» What needs to be done: For each line in the data below that has the word "font", copy that line.
+ + + + +
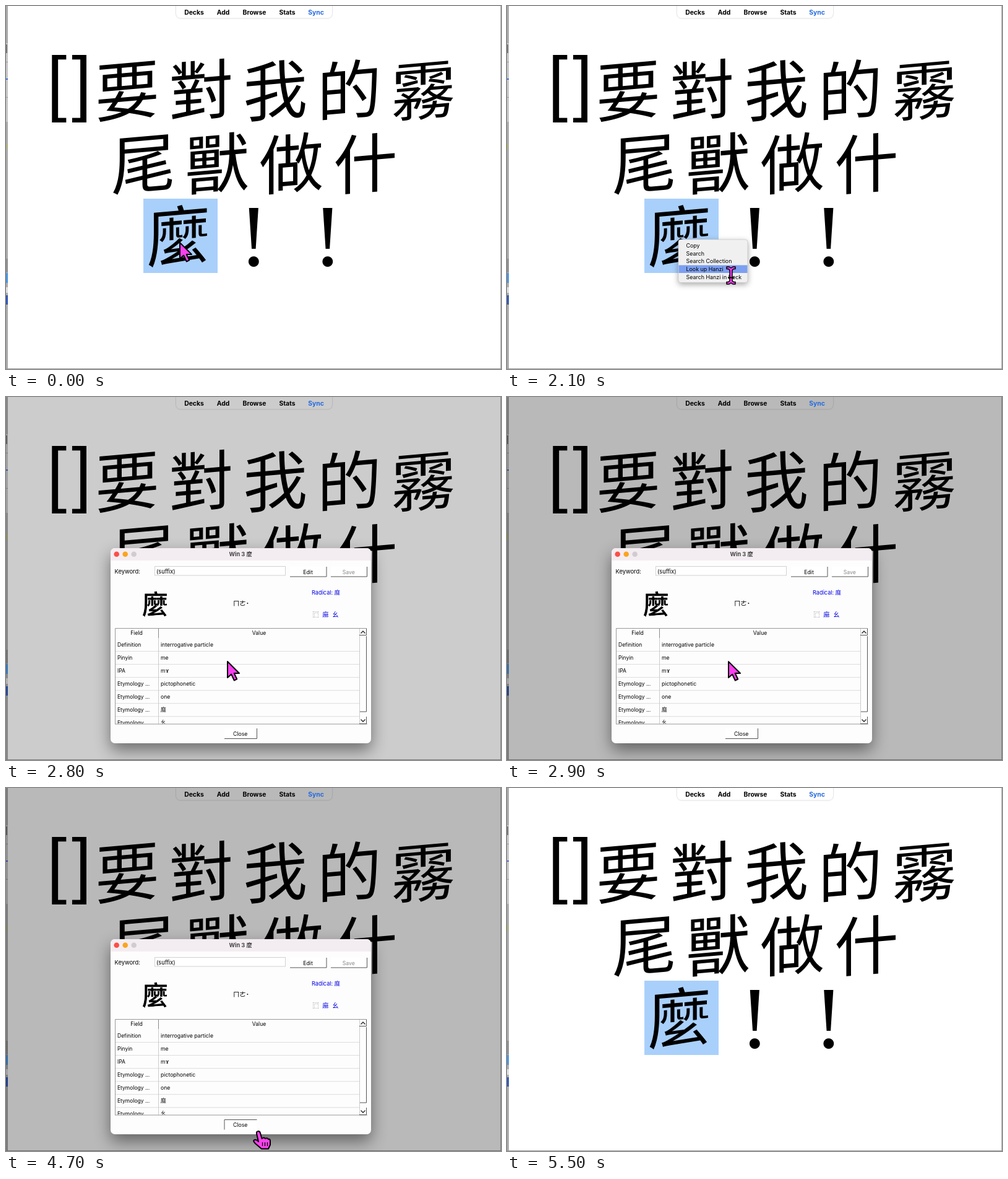
An HTML page that plays this animation: 800 px wide and 586 px high, repeating every 5.7 s.

```html
<!DOCTYPE html>
<html lang="zh-Hant">
<head>
<meta charset="utf-8">
<style>
html, body { margin: 0; width: 100%; height: 100%; overflow: hidden; background: #fff; }
svg { display: block; font-family: Inter, "Noto Sans CJK TC", sans-serif; }
.big { font-family: "Noto Sans CJK TC", "Noto Sans CJK", sans-serif; }
.cursor path { stroke: #000; stroke-width: 2; stroke-linejoin: round; fill: #f940ee; }
</style>
</head>
<body>
<svg id="stage" width="800" height="586" viewBox="0 0 800 586"></svg>
<script>
const text = (x, y, str, size = 9, more = '') =>
  `<text x="${x}" y="${y}" font-size="${size}" ${more}>${str}</text>`;
const mid = (x, y, str, size = 9, more = '') => text(x, y, str, size, 'text-anchor="middle" ' + more);
const rect = (x, y, w, h, fill, more = '') =>
  `<rect x="${x}" y="${y}" width="${w}" height="${h}" fill="${fill}" ${more}/>`;
const line = (d, color, more = '') => `<path d="${d}" fill="none" stroke="${color}" ${more}/>`;

// Brush-like row: each glyph leans upward to the right
const glyphs = (str, x, y) => [...str].map((ch, i) =>
  `<g class="big" transform="translate(${x + i * 119.6} ${y}) skewY(-5)">${mid(0, 39, ch, 104)}</g>`).join('');

const sentence = () =>
  rect(222, 311, 120, 120, '#a9d0fb') +
  text(66, 164, '[', 116, 'font-family="Liberation Sans, sans-serif"') +
  text(106, 164, ']', 116, 'font-family="Liberation Sans, sans-serif"') +
  glyphs('要對我的霧', 196, 136) + glyphs('尾獸做什', 222, 254) + glyphs('麼', 279, 370.5) +
  [400.5, 520].map(x => mid(x, 418.5, '!', 142, 'font-family="Liberation Serif, serif"')).join('');

const edges = () =>
  rect(0, 0, 3, 586, '#a9a9a9') + rect(0, 60, 3, 127, '#c6c6c6') +
  rect(0, 62, 2, 14, '#777') + rect(0, 90, 3, 1, '#999') + rect(0, 117, 3, 2, '#3f6fd0') +
  rect(0, 147, 3, 1, '#999') + rect(0, 222, 2, 8, '#b5b070') + rect(0, 408, 3, 22, '#909090') +
  rect(0, 431, 3, 16, '#4a94de') + rect(0, 454, 3, 9, '#ddd') + rect(0, 467, 3, 15, '#3157b4') +
  rect(799, 0, 1, 586, '#aaa') + rect(0, 585, 800, 1, '#999');

const toolbar = () => [['Decks', 304], ['Add', 351], ['Browse', 401.5], ['Stats', 454.5], ['Sync', 501]]
  .map(([s, x]) => mid(x, 13.5, s, 10.4, `font-weight="700" fill="${s == 'Sync' ? '#256add' : '#000'}"`)).join('');

const items = ['Copy', 'Search', 'Search Collection', 'Look up Hanzi', 'Search Hanzi in Deck'];
const rowTop = i => 380.6 + i * 12.6;
const menu = () =>
  rect(277, 377, 112, 69.5, '#f1f0f1', 'rx="4" stroke="#c4c4c4" stroke-width=".7" style="filter:drop-shadow(0 3px 5px #0005)"') +
  rect(277.5, 0, 111, 12.6, '#7c9ff0', 'id="hover"') +
  items.map((s, i) => text(289.5, rowTop(i) + 9.5, s, 8.9)).join('');

const button = (x, y, w, h, label, color = '#000', id = '') =>
  rect(x, y, w, h, '#fff') +
  line(`M${x} ${y + h}h${w}v${-h}`, '#555', id && `id="${id}"`) +
  mid(x + w / 2 - .5, y + h / 2 + 3.8, label, 8.7, `fill="${color}"`);

const rows = [['Definition', 'interrogative particle'], ['Pinyin', 'me'], ['IPA', 'mɤ'],
  ['Etymology ...', 'pictophonetic'], ['Etymology ...', 'one'], ['Etymology ...', '麻'], ['Etymology ...', '幺']];

const table = () =>
  `<clipPath id="clip">${rect(176, 373, 408, 154.5, '#000')}</clipPath><g clip-path="url(#clip)">` +
  rows.map(([name, value], i) => {
    const y = 403 + i * 21.05;
    return text(180, y, name, 8.5) + text(250, y, value, 8.7) +
      line(`M177 ${y + 7.5}H571`, '#ddd');
  }).join('') + '</g>' +
  mid(211, 384, 'Field', 8.6) + mid(409, 384, 'Value', 8.6) +
  line('M246.5 389V528M571.5 374V528', '#ccc') + line('M246.5 374V389', '#888') +
  line('M176.5 528V373.5H583M176 528H584', '#999') +
  line('M571 384.5H582.5V374M572 508H582.5V386M571 527.5H582.5V516', '#555') +
  line('M573.5 381.5l3.5 -3.5 3.5 3.5M573.5 520.5l3.5 3.5 3.5 -3.5', '#222', 'stroke-width="1.3"');

const dialog = () =>
  rect(169, 244, 421, 315, '#fdfdfd', 'rx="7" style="filter:drop-shadow(0 11px 13px #0007)"') +
  `<path d="M169 264v-13a7 7 0 0 1 7-7h407a7 7 0 0 1 7 7v13z" fill="#f3edf1"/>` +
  [[178.7, '#fc4f47'], [192.7, '#fba41f'], [206.7, '#d0cccf']].map(([x, c]) =>
    `<circle cx="${x}" cy="253.7" r="4.3" fill="${c}"/>`).join('') +
  mid(379, 257, 'Win 3 麼', 9.2, 'font-weight="700" fill="#444"') +
  text(175.5, 284.5, 'Keyword:', 9.4) +
  rect(240.5, 273.5, 211, 14.5, '#fff', 'stroke="#d2d2d2"') + text(243, 284.5, '(suffix)', 9.2) +
  button(459, 274, 59, 16, 'Edit') + button(525, 274, 58.5, 16, 'Save', '#888') +
  mid(241, 350, '麼', 42, 'class="big" stroke="#000" stroke-width=".9"') +
  mid(380, 336.5, 'ㄇㄜ˙', 10.5, 'class="big"') +
  mid(517, 319, 'Radical: 麻', 9.2, 'fill="#0000e6"') +
  mid(500.5, 355, '⿸', 10, 'class="big" fill="#333"') +
  ['麻', '幺'].map((s, i) => mid(516.5 + i * 16, 355, s, 10, 'fill="#0000e6"')).join('') +
  table() + button(353, 535, 52.5, 16.5, 'Close', '#000', 'closeEdge');

const cursors = {
  arrow: '<path d="M0 0V26L6.2 20.6 10.8 30.5 15.2 28.4 10.7 18.9H19Z"/>',
  hand: '<path d="M-2 4C-3-1 3-1 4 3L6.500 12Q10 9 12 12 15 10 17 13 20 12 20 16V22L17 28.500H6L-4 20Q-9 15-5 14 -2 13 1 17Z"/>' +
    '<path d="M7.500 18v6M11.500 18v6M15.500 18v6" style="stroke-width:1.3"/>',
  beam: '<path d="M-7-14H-3L0-12 3-14H7V-10.500H4L2-8.500V8.500L4 10.500H7V14H3L0 12-3 14H-7V10.500H-4L-2 8.500V-8.500L-4-10.500H-7Z" style="stroke-width:1.5"/>' +
    '<path d="M-5 3.500H5"/>'
};

document.getElementById('stage').innerHTML =
  edges() + sentence() +
  rect(275, -10, 252, 29.5, '#fff', 'rx="7" style="filter:drop-shadow(0 .5px 1px #0004)"') +
  rect(0, 0, 800, 586, '#000', 'id="dim"') + toolbar() +
  `<g id="menu">${menu()}</g><g id="dialog">${dialog()}</g>` +
  Object.keys(cursors).map(k => `<g class="cursor" id="${k}">${cursors[k]}</g>`).join('');

const el = id => document.getElementById(id);
const show = (id, on) => el(id).style.display = on ? '' : 'none';
const clamp = v => Math.max(0, Math.min(1, v));

// Cursor path: time, x, y
const path = [[0, 281, 382], [300, 281, 382], [700, 376, 453], [1200, 376, 454], [1600, 362, 430], [2000, 362, 430],
  [2100, 362, 435], [2600, 362, 435], [2700, 358, 427], [3700, 358, 428], [4300, 406, 552], [4500, 407, 554], [5700, 407, 554]];

function cursorAt(t) {
  const i = path.findIndex(p => p[0] > t);
  const [a, b] = [path[i - 1], path[i]];
  const k = clamp((t - a[0]) / (b[0] - a[0]));
  const e = k * k * (3 - 2 * k);
  return [a[1] + (b[1] - a[1]) * e, a[2] + (b[2] - a[2]) * e];
}

function draw(now) {
  const t = Math.floor(now % 5700 / 100) * 100;
  const [x, y] = cursorAt(t);
  const kind = t >= 4900 ? '' : t >= 2700 ? (y < 535 ? 'arrow' : 'hand') :
    t >= 2100 ? 'beam' : t >= 400 ? 'hand' : 'arrow';
  for (const k in cursors) show(k, k == kind);
  if (kind) el(kind).setAttribute('transform', `translate(${x} ${y})`);

  show('menu', t >= 300 && t < 2700);
  const row = t >= 2100 ? 3 : Math.floor((y - rowTop(0)) / 12.6);
  show('hover', t >= 400 && row >= 0 && row < items.length);
  el('hover').setAttribute('y', rowTop(row));

  const open = t >= 2700 && t < 4800;
  el('dim').setAttribute('opacity', open ? Math.min(.275, (t - 2600) / 1000) : 0);
  show('dialog', t >= 2700 && t < 4900);
  el('dialog').setAttribute('opacity', open ? 1 : .5);
  el('closeEdge').setAttribute('d', t >= 4600 ? 'M353 551.5v-16h52.5' : 'M353 551.5h52.5v-16.5');
}

function loop(now) {
  draw(now);
  requestAnimationFrame(loop);
}
draw(0);
requestAnimationFrame(loop);
</script>
</body>
</html>
```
+ + + + +
» Written solution:
svg { display: block; font-family: Inter, "Noto Sans CJK TC", sans-serif; }
.big { font-family: "Noto Sans CJK TC", "Noto Sans CJK", sans-serif; }
  `<text x="${x}" y="${y}" font-size="${size}" ${more}>${str}</text>`;
  text(66, 164, '[', 116, 'font-family="Liberation Sans, sans-serif"') +
  text(106, 164, ']', 116, 'font-family="Liberation Sans, sans-serif"') +
  [400.5, 520].map(x => mid(x, 418.5, '!', 142, 'font-family="Liberation Serif, serif"')).join('');
  .map(([s, x]) => mid(x, 13.5, s, 10.4, `font-weight="700" fill="${s == 'Sync' ? '#256add' : '#000'}"`)).join('');
  mid(379, 257, 'Win 3 麼', 9.2, 'font-weight="700" fill="#444"') +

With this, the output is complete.